Accuracy is golden
By Laura Conaway
Cattle feeders are a driven bunch. Striving toward goals and playing the odds are part of their daily routine. For Allan Sents and his team, quality has been in the cards for many years.
When the owner-manager of McPherson County Feeders, near Marquette, Kan., signed on with the Certified Angus Beef brand nearly 15 years ago, he began to see how everybody can win with grid premiums for better cattle. But he didn’t stop at becoming a CAB partner. That wasn’t just a goal on a list to check as completed. Sents was just getting started.
Accumulated closeout data spanning those years verifies the McPherson crew has been hard at work. A 30.06 Program honor roll has been noting all harvest groups achieving at least 30 percent CAB or USDA Prime, with no more than 6 percent outliers for being too fat, heavy or light.
The 10,000-head-capacity lot recently attained 30.06 Gold Level, only the third CAB partner yard across the U.S. to do so. It took seven years to achieve the 500-head Bronze Level; then in four more years came the 1,000-head Silver in 2010. Doubling that level of on-target feeding in just three years, the records show McPherson County Feeders had enrolled and harvested more than 2,000 of the 30.06 cattle by early 2013.
Of the 1,950 CAB-eligible cattle in those groups, 45.9 percent qualified for CAB and USDA Prime, with 83.8 percent reaching USDA Choice or better.
“It’s been an inspiration to watch the transformation,” says Gary Fike, beef cattle specialist for CAB. He has worked closely with the feedyard for a decade and notes that 10 years ago, the first 19,716 cattle enrolled made almost 19 percent CAB and Prime. Fast forward to the past five years: Sents and cattle manager Landon Shaw worked with Angus customers to feed 18,048 enrolled cattle, qualifying more than 34 percent CAB and Prime.
With virtually the same 760-pound carcass weight then and now, there has only been a slight increase in Yield Grade 4s, and Fike says that is understandable because grid allowances moved up. All numbers point to the quality increase in cattle coming out of the yard.
Longtime partners of the brand in many ways, Sents and his wife, Deanna, have been feeding cattle since 1981. Their commitment to quality grew over time as ranching customers responded to feedback and market signals.
Positioning those cattle to realize their genetic potential and achieve top premiums requires sorting for quality and uniformity as they approach their final weight.
“We try to optimize the end point on marketing the cattle, to get them sold when they have the best opportunity to grade Choice and hopefully make Certified Angus Beef but not have too many over-fats in them,” the feeder says.
While feeding 20,000 head per year, the couple manages by working with eight full-time employees and a few part-timers. Together, they are constantly looking for ways to gain an edge in the marketplace and take pride in offering their customers reasonable feed prices.

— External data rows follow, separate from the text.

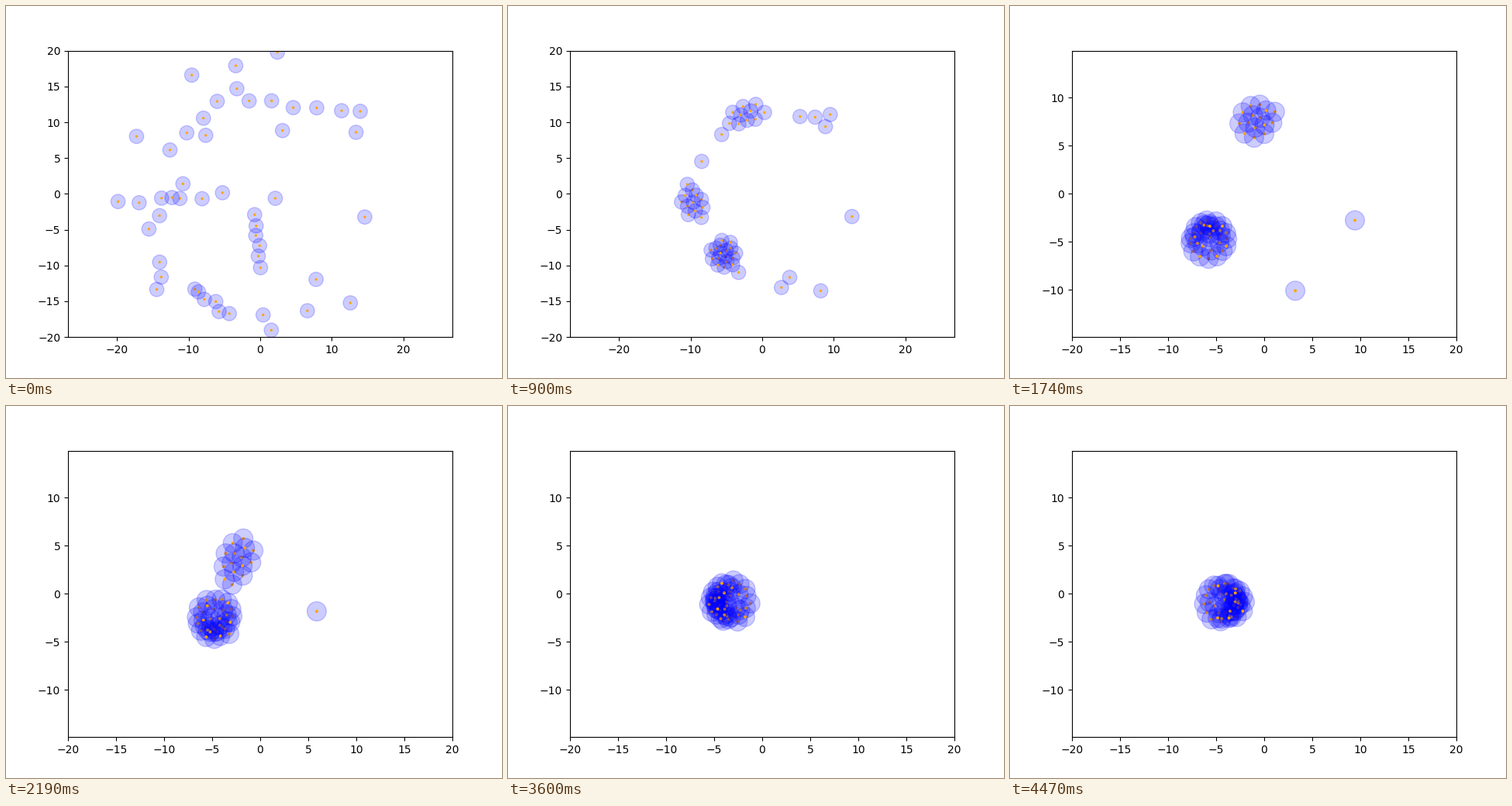
Animation, 640 px wide and 480 px high, one loop 4500 ms. Source, as a matplotlib script:

```python
import numpy as np
import matplotlib.pyplot as plt
from matplotlib.animation import FuncAnimation
from matplotlib.patches import Circle

FRAMES = 150
INTERVAL = 30
ZOOM_FRAME = 35      # the view tightens once the swarm is short enough
REST = 2.0           # distance at which two particles neither pull nor push
PULL = 15.5
SOFTEN = 6.0
PUSH_SHARE = 0.6
MAX_STEP = 0.8

# Loose strands of the starting scatter: first point, last point, particles
STRANDS = [
    ((2.1, 19.8), (-9.6, 16.7), 3),
    ((-12.8, 6.4), (-3.6, 14.8), 5),
    ((-17.6, 7.7), (13.3, 8.9), 4),
    ((-1.5, 13.0), (14.2, 11.2), 6),
    ((-19.8, -1.2), (-5.0, -0.2), 6),
    ((-15.8, -4.8), (-11.0, 1.6), 4),
    ((-13.9, -9.4), (-14.4, -13.7), 3),
    ((-9.4, -13.2), (-4.5, -16.8), 6),
    ((0.3, -10.3), (-0.6, -3.0), 6),
    ((2.1, -0.7), (15.0, -3.0), 2),
    ((0.8, -16.8), (12.5, -15.2), 3),
    ((1.6, -19.1), (7.5, -12.0), 2),
]


def scatter():
    points = np.vstack([np.linspace(a, b, n) for a, b, n in STRANDS])
    jitter = np.random.default_rng(4).uniform(-0.4, 0.4, points.shape)
    return points + jitter - jitter.mean(axis=0)


def advance(pos):
    """Attract at a distance, repel softly up close, limit the step."""
    diff = pos[None] - pos[:, None]
    dist = np.hypot(diff[..., 0], diff[..., 1])
    force = PULL * (dist - REST) / (dist ** 2 + SOFTEN) ** 2
    force *= np.where(dist < REST, PUSH_SHARE, 1)
    step = (diff * (force / np.maximum(dist, 1e-6))[..., None]).sum(axis=1)
    size = np.maximum(np.hypot(*step.T), 1e-9)
    step *= (MAX_STEP * np.tanh(size / MAX_STEP) / size)[:, None]
    return pos + step - step.mean(axis=0)


path = [scatter()]
for _ in range(FRAMES - 1):
    path.append(advance(path[-1]))

fig, ax = plt.subplots(figsize=(6.4, 4.8), dpi=100)
ratio = 496 / 369.6

# Each halo is followed by its dot, so later halos tint earlier dots
count = len(path[0])
pairs = []
for i in (k * 17 % count for k in range(count)):
    halo = ax.add_patch(Circle((0, 0), 1, color="blue", alpha=0.2))
    dot = ax.add_patch(Circle((0, 0), 0.1, color="orange"))
    pairs.append((i, halo, dot))


def draw(frame):
    half_width = 20 if frame >= ZOOM_FRAME else 20 * ratio
    ax.set_xlim(-half_width, half_width)
    ax.set_ylim(-half_width / ratio, half_width / ratio)
    for i, halo, dot in pairs:
        halo.center = dot.center = path[frame][i]
    return []


anim = FuncAnimation(fig, draw, frames=FRAMES, interval=INTERVAL,
                     init_func=lambda: draw(0), repeat=True, repeat_delay=0)
plt.show()
```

“We value our location here being far enough west that we have a more temperate climate, desirable for feeding cattle, and yet far enough east that we have enough rainfall to grow some good dryland crops,” Sents says. “So we have access to fairly abundant, reasonably priced forages to use in the ration.”
Not one to claim credit, Sents points out that feeding is a partnership with producers and stockers who were working toward their goals long before he handled the cattle. Regardless of who owns them on feed, he is willing to share data with the idea of increasing the quality of cattle overall.
“We just value working with the smaller producers,” he says. “When they have an interest in following the cattle, we try to respond and share information.”
Fike presented the McPherson team with a Henry Golden Boy trophy rifle in custom walnut display case at an October customer event, echoing those ideas: Strong partnerships create success.
He commented, “Persistence, developing a solid customer base of producers who are committed to producing cattle that meet our brand specifications, and attention to detail. Those are what earned Allan and his team this unique reward.”
Twice recognized as the CAB Small Feedlot Partner of the Year (2005 and 2010), the recent honor is one for the books. As the 30.06 Program transitions to a new Targeting the Brand Honor Roll this fall, McPherson County Feeders will be the last recipient of the prestigious award.
Still, their record foretells Sents and his team will not rest on their laurels. Achievements in quality are not the end of the road, but simply a way of life here.